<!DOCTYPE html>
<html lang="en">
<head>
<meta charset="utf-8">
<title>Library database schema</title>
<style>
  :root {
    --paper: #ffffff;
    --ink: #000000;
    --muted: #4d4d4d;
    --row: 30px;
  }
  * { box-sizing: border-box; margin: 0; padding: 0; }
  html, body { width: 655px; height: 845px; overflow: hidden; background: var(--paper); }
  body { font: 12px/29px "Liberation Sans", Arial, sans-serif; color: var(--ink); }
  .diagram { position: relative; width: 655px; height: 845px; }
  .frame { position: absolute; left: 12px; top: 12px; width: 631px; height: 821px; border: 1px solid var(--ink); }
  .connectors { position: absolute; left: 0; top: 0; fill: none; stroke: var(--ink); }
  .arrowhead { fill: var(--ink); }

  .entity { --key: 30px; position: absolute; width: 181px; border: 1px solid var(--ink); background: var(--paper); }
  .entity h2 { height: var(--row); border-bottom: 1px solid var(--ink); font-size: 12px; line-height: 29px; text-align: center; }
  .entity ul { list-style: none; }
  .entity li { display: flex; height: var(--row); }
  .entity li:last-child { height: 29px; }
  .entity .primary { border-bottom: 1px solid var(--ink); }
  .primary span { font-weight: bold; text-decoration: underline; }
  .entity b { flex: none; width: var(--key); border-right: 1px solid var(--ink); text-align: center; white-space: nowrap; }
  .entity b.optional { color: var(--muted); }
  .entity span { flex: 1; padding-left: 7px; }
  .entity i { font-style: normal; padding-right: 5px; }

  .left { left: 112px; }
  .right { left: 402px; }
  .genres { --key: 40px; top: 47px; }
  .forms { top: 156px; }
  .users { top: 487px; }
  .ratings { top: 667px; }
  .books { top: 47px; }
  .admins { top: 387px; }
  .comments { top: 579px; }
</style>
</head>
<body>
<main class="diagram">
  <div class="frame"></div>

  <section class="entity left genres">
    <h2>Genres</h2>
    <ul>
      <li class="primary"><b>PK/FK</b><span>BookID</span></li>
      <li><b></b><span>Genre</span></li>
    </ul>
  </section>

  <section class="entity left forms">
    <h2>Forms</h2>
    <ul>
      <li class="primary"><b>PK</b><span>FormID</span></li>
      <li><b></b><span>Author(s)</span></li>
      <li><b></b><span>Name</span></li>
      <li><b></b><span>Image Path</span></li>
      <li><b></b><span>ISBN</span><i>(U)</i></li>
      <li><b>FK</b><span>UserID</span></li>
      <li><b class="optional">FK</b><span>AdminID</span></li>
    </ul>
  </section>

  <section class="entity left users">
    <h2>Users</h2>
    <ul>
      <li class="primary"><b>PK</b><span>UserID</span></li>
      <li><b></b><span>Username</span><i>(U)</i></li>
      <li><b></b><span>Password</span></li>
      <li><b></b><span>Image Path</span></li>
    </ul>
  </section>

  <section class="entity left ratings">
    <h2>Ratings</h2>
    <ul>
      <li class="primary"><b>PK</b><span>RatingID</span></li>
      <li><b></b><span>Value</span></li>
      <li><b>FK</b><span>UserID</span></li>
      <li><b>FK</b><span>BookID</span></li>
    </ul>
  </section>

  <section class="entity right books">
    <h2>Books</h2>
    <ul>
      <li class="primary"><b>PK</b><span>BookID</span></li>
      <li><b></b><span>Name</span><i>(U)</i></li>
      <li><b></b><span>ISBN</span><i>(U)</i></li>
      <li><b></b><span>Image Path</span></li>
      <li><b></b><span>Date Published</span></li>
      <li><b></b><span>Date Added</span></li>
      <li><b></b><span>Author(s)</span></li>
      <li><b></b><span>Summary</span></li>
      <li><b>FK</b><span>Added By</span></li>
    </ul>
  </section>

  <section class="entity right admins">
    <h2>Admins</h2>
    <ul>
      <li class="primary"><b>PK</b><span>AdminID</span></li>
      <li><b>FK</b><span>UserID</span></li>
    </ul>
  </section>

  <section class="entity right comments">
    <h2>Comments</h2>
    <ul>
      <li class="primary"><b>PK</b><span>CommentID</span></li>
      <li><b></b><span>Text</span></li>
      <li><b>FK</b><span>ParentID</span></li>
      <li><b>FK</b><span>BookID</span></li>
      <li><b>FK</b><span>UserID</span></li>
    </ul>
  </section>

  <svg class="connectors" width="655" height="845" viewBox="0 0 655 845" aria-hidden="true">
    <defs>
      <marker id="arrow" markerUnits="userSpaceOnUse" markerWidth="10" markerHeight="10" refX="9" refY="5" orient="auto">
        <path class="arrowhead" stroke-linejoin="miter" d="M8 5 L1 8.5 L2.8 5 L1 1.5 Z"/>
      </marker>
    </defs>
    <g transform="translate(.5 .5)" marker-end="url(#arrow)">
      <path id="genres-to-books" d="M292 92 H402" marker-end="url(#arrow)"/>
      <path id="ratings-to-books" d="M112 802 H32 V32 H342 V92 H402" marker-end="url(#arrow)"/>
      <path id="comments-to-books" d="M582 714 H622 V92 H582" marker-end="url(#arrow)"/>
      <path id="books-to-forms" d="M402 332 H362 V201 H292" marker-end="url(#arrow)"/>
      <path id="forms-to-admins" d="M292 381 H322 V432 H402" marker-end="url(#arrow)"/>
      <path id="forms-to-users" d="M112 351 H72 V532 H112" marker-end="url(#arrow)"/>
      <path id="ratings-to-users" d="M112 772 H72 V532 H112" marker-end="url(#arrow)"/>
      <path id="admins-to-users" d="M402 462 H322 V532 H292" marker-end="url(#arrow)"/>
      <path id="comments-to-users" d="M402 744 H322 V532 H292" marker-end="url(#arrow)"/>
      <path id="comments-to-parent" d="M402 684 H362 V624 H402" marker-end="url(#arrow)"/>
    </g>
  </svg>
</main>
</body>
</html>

------------------------

### Problem to solve
Line by line, please copy the listing exactly.

### Answer section
<!DOCTYPE html>
<html lang="en">
<head>
<meta charset="utf-8">
<title>Library database schema</title>
<style>
  :root {
    --paper: #ffffff;
    --ink: #000000;
    --muted: #4d4d4d;
    --row: 30px;
  }
  * { box-sizing: border-box; margin: 0; padding: 0; }
  html, body { width: 655px; height: 845px; overflow: hidden; background: var(--paper); }
  body { font: 12px/29px "Liberation Sans", Arial, sans-serif; color: var(--ink); }
  .diagram { position: relative; width: 655px; height: 845px; }
  .frame { position: absolute; left: 12px; top: 12px; width: 631px; height: 821px; border: 1px solid var(--ink); }
  .connectors { position: absolute; left: 0; top: 0; fill: none; stroke: var(--ink); }
  .arrowhead { fill: var(--ink); }

  .entity { --key: 30px; position: absolute; width: 181px; border: 1px solid var(--ink); background: var(--paper); }
  .entity h2 { height: var(--row); border-bottom: 1px solid var(--ink); font-size: 12px; line-height: 29px; text-align: center; }
  .entity ul { list-style: none; }
  .entity li { display: flex; height: var(--row); }
  .entity li:last-child { height: 29px; }
  .entity .primary { border-bottom: 1px solid var(--ink); }
  .primary span { font-weight: bold; text-decoration: underline; }
  .entity b { flex: none; width: var(--key); border-right: 1px solid var(--ink); text-align: center; white-space: nowrap; }
  .entity b.optional { color: var(--muted); }
  .entity span { flex: 1; padding-left: 7px; }
  .entity i { font-style: normal; padding-right: 5px; }

  .left { left: 112px; }
  .right { left: 402px; }
  .genres { --key: 40px; top: 47px; }
  .forms { top: 156px; }
  .users { top: 487px; }
  .ratings { top: 667px; }
  .books { top: 47px; }
  .admins { top: 387px; }
  .comments { top: 579px; }
</style>
</head>
<body>
<main class="diagram">
  <div class="frame"></div>

  <section class="entity left genres">
    <h2>Genres</h2>
    <ul>
      <li class="primary"><b>PK/FK</b><span>BookID</span></li>
      <li><b></b><span>Genre</span></li>
    </ul>
  </section>

  <section class="entity left forms">
    <h2>Forms</h2>
    <ul>
      <li class="primary"><b>PK</b><span>FormID</span></li>
      <li><b></b><span>Author(s)</span></li>
      <li><b></b><span>Name</span></li>
      <li><b></b><span>Image Path</span></li>
      <li><b></b><span>ISBN</span><i>(U)</i></li>
      <li><b>FK</b><span>UserID</span></li>
      <li><b class="optional">FK</b><span>AdminID</span></li>
    </ul>
  </section>

  <section class="entity left users">
    <h2>Users</h2>
    <ul>
      <li class="primary"><b>PK</b><span>UserID</span></li>
      <li><b></b><span>Username</span><i>(U)</i></li>
      <li><b></b><span>Password</span></li>
      <li><b></b><span>Image Path</span></li>
    </ul>
  </section>

  <section class="entity left ratings">
    <h2>Ratings</h2>
    <ul>
      <li class="primary"><b>PK</b><span>RatingID</span></li>
      <li><b></b><span>Value</span></li>
      <li><b>FK</b><span>UserID</span></li>
      <li><b>FK</b><span>BookID</span></li>
    </ul>
  </section>

  <section class="entity right books">
    <h2>Books</h2>
    <ul>
      <li class="primary"><b>PK</b><span>BookID</span></li>
      <li><b></b><span>Name</span><i>(U)</i></li>
      <li><b></b><span>ISBN</span><i>(U)</i></li>
      <li><b></b><span>Image Path</span></li>
      <li><b></b><span>Date Published</span></li>
      <li><b></b><span>Date Added</span></li>
      <li><b></b><span>Author(s)</span></li>
      <li><b></b><span>Summary</span></li>
      <li><b>FK</b><span>Added By</span></li>
    </ul>
  </section>

  <section class="entity right admins">
    <h2>Admins</h2>
    <ul>
      <li class="primary"><b>PK</b><span>AdminID</span></li>
      <li><b>FK</b><span>UserID</span></li>
    </ul>
  </section>

  <section class="entity right comments">
    <h2>Comments</h2>
    <ul>
      <li class="primary"><b>PK</b><span>CommentID</span></li>
      <li><b></b><span>Text</span></li>
      <li><b>FK</b><span>ParentID</span></li>
      <li><b>FK</b><span>BookID</span></li>
      <li><b>FK</b><span>UserID</span></li>
    </ul>
  </section>

  <svg class="connectors" width="655" height="845" viewBox="0 0 655 845" aria-hidden="true">
    <defs>
      <marker id="arrow" markerUnits="userSpaceOnUse" markerWidth="10" markerHeight="10" refX="9" refY="5" orient="auto">
        <path class="arrowhead" stroke-linejoin="miter" d="M8 5 L1 8.5 L2.8 5 L1 1.5 Z"/>
      </marker>
    </defs>
    <g transform="translate(.5 .5)" marker-end="url(#arrow)">
      <path id="genres-to-books" d="M292 92 H402" marker-end="url(#arrow)"/>
      <path id="ratings-to-books" d="M112 802 H32 V32 H342 V92 H402" marker-end="url(#arrow)"/>
      <path id="comments-to-books" d="M582 714 H622 V92 H582" marker-end="url(#arrow)"/>
      <path id="books-to-forms" d="M402 332 H362 V201 H292" marker-end="url(#arrow)"/>
      <path id="forms-to-admins" d="M292 381 H322 V432 H402" marker-end="url(#arrow)"/>
      <path id="forms-to-users" d="M112 351 H72 V532 H112" marker-end="url(#arrow)"/>
      <path id="ratings-to-users" d="M112 772 H72 V532 H112" marker-end="url(#arrow)"/>
      <path id="admins-to-users" d="M402 462 H322 V532 H292" marker-end="url(#arrow)"/>
      <path id="comments-to-users" d="M402 744 H322 V532 H292" marker-end="url(#arrow)"/>
      <path id="comments-to-parent" d="M402 684 H362 V624 H402" marker-end="url(#arrow)"/>
    </g>
  </svg>
</main>
</body>
</html>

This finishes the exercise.